Some, like the writer Mick Fealty, have stressed a close analogy between Gregory's description of the rudimentary dynamics of theater-in-the-round with the network effect of Internet-based communication in comparison to traditional broadcast and marketing channels.

Arena stage archive[edit]

George Mason University in Fairfax, Virginia is home to the largest Arena Stage Archive and contains material from the theatre's 50 year history. Included in the collection are photographs, production notebooks, scrapbooks, playbills, oral histories and handwritten correspondence. According to their website, the total volume is 260 cubic feet (7.4 m3) or 440 feet (130 m) linear and is housed in the Fenwick Library.

Theatres in the round[edit]

In popular culture[edit]

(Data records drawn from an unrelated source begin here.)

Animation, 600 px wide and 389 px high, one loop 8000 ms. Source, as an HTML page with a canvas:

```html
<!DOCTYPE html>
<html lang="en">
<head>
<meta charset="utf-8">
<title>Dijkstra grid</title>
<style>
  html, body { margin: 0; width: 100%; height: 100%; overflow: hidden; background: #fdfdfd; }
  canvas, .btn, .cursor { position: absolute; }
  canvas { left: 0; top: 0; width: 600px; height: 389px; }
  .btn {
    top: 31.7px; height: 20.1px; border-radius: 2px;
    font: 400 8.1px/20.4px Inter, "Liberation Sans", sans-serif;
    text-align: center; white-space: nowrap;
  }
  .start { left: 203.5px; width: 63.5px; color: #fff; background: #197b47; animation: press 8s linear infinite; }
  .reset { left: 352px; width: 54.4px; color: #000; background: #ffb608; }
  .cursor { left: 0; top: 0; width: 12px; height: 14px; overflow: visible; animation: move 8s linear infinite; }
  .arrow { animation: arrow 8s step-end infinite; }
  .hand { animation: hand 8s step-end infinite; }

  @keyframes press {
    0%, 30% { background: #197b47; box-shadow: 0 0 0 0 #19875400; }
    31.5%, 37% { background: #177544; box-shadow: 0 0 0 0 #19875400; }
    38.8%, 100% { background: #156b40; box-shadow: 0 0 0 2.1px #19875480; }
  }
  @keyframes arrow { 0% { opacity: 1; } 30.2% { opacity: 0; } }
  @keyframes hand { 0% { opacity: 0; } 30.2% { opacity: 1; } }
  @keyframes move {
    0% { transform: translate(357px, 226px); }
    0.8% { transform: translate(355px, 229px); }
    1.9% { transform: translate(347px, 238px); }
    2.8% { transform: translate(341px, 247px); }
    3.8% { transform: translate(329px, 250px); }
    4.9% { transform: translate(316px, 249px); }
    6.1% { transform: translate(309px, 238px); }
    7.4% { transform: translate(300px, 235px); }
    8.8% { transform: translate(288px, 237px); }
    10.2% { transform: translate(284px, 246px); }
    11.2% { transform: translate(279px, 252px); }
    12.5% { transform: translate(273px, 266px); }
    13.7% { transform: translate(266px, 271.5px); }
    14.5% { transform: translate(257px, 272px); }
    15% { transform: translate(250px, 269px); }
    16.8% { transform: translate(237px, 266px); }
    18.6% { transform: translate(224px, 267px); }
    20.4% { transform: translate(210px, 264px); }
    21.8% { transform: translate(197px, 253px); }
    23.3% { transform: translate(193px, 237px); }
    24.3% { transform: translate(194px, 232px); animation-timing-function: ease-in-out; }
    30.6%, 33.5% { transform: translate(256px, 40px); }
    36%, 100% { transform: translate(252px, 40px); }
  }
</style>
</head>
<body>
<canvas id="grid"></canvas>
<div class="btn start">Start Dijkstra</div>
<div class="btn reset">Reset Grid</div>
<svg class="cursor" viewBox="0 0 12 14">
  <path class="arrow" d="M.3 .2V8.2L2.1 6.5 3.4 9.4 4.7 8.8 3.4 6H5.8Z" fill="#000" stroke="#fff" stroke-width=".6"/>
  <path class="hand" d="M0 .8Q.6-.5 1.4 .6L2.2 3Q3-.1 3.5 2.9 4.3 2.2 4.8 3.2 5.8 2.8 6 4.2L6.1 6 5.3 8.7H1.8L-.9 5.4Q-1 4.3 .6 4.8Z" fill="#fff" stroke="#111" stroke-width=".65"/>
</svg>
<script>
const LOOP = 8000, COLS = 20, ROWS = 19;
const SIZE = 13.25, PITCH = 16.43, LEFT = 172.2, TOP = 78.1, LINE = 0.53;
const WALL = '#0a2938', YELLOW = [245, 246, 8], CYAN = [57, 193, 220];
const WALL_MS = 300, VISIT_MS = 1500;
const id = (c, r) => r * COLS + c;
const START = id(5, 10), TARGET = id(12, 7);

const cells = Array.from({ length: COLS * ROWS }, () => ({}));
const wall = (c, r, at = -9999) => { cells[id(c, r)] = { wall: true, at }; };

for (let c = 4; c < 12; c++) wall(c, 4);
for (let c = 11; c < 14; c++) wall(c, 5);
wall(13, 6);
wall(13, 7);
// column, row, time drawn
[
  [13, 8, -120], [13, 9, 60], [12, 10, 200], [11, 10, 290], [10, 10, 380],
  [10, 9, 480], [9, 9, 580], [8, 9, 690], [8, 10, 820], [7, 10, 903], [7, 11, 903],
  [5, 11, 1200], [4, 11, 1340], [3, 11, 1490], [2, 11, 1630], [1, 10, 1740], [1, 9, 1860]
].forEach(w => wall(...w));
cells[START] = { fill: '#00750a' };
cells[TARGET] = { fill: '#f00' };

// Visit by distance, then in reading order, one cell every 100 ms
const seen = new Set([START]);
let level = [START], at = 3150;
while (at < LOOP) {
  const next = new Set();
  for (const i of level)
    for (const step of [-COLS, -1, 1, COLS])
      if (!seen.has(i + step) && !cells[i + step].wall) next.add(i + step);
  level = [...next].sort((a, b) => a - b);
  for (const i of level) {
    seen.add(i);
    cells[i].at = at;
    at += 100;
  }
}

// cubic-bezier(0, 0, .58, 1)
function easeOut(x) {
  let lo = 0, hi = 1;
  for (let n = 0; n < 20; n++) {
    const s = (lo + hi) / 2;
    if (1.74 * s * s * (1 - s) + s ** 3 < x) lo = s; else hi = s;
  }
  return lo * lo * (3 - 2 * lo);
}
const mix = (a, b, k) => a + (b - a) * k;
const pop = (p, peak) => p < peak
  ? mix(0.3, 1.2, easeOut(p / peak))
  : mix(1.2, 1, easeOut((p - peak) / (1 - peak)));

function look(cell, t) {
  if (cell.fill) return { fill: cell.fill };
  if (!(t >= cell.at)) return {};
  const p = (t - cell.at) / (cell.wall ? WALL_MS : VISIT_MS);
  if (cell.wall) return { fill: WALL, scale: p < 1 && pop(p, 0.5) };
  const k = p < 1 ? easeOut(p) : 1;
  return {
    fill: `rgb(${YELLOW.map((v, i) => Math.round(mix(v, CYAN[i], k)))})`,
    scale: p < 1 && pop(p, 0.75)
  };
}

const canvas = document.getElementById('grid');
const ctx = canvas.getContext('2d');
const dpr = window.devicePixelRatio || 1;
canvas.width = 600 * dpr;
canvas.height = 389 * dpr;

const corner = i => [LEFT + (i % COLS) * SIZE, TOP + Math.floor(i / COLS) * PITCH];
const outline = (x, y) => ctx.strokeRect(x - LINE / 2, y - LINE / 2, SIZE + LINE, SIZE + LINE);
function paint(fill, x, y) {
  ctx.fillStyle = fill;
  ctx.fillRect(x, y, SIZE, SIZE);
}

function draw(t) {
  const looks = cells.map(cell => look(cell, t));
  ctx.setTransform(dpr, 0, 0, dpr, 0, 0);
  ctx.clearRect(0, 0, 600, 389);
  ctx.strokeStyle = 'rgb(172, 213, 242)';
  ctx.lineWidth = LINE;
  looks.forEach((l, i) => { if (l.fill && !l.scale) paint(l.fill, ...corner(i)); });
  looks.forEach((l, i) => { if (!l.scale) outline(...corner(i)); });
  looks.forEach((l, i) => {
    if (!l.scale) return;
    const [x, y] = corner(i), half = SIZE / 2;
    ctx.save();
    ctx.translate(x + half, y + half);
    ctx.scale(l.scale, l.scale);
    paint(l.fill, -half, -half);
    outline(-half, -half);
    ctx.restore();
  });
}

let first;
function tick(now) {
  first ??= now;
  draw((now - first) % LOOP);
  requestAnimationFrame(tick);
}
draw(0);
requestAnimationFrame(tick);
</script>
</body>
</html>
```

  • In the novel The Prestige by Christopher Priest, the magician Rupert Angier courts controversy by writing that stage magic should be performed "in the round" rather than in theatres with a proscenium arch.
  • The English progressive rock band Yes were the first rock-era group to perform "in the round" during their 1978-79 Tormato tour. The band also performed using a round, rotating stage during portions of their Drama and Union tours in 1980 and 1991, respectively.
  • British rock band Def Leppard played "in the round" for several tours in the late 1980s and early 1990s. Their 1989 live VHS release was entitled Live: In the Round, in Your Face.
  • American thrash metal band Metallica have employed "in the round" staging for their arena shows since the early 1990s
  • In order to give a show similar to a three ring circus, American singer Britney Spears used an in-the-round setting for her 2009 The Circus Starring Britney Spears tour.
  • Stand-up comedians have performed specials "in the round," such as Dane Cook: Vicious Circle and Louis C.K.'s Oh My God.
  • The Spice Girls used a circular stage in the round setting for their Christmas in Spiceworld tour in 1999
  • U2's 360° Tour uses a very large circular stage structure.
  • The Dixie Chicks Top Of The World Tour used a circular stage, except in venues where it was an end stage.
  • Metallica have been known to use a rectangular, diamond or oval shaped stage that is placed in the center of the arena beginning with their 1991 Wherever We May Roam Tour. On different tours, they have also included areas within the stage, called "the snake pit", where audience members can watch the show. Most recently, their 2012 European Black Album Tour used this format.[20]
  • In a Curb Your Enthusiasm season finale, Larry David, while playing The Producers character Max Bialystock said he invented "theater in the square".

See also[edit]

References[edit]

  1. ^ "The Theatre Module". Royal Exchange Theater. Retrieved 2012-10-31. 
  2. ^ Jones, Margo. 1951. Theatre-in-the-Round. Rinehard & Company, Inc.; Sec. Pr. edition
  3. ^ Altenberg, Roger. 1964. A Historical Study of Gilmore Brown's Fair-oaks Play box: 1924-1927
  4. ^ Jones, Margo. 1951. Theatre-in-the-Round, p. 38
  5. ^ [Stephen Joseph]
  6. ^ "http". //www.haletheatrearizona.com/. 1970-01-01. Retrieved 2014-06-20. 
  7. ^ California Musical Theatre at The Wells Fargo Pavilion
  8. ^ [1][dead link]
  9. ^ [2][dead link]
  10. ^ Cape Cod Melody Tent official web site
  11. ^ South Shore Music Circus official web site
  12. ^ [3][dead link]
  13. ^ Theatre in the Round, Minneapolis, official web site
  14. ^ Seton Hall University - Arts and Sciences: TITR[dead link]
  15. ^ Plaza Theatre Company official web site
  16. ^ Artisan Center Theatre official web site
  17. ^ "http". //www.halecentretheatre.org/. 1970-01-01. Retrieved 2014-06-20. 
  18. ^ "http://www.laboite.com.au/". Laboite.com.au. Retrieved 2014-06-20. 
  19. ^ "http". //theatreenrond.free.fr. Retrieved 2014-06-20. 
  20. ^ "News | The Snake Pit Returns!!". Metallica.com. Retrieved 2014-06-20. 

External links[edit]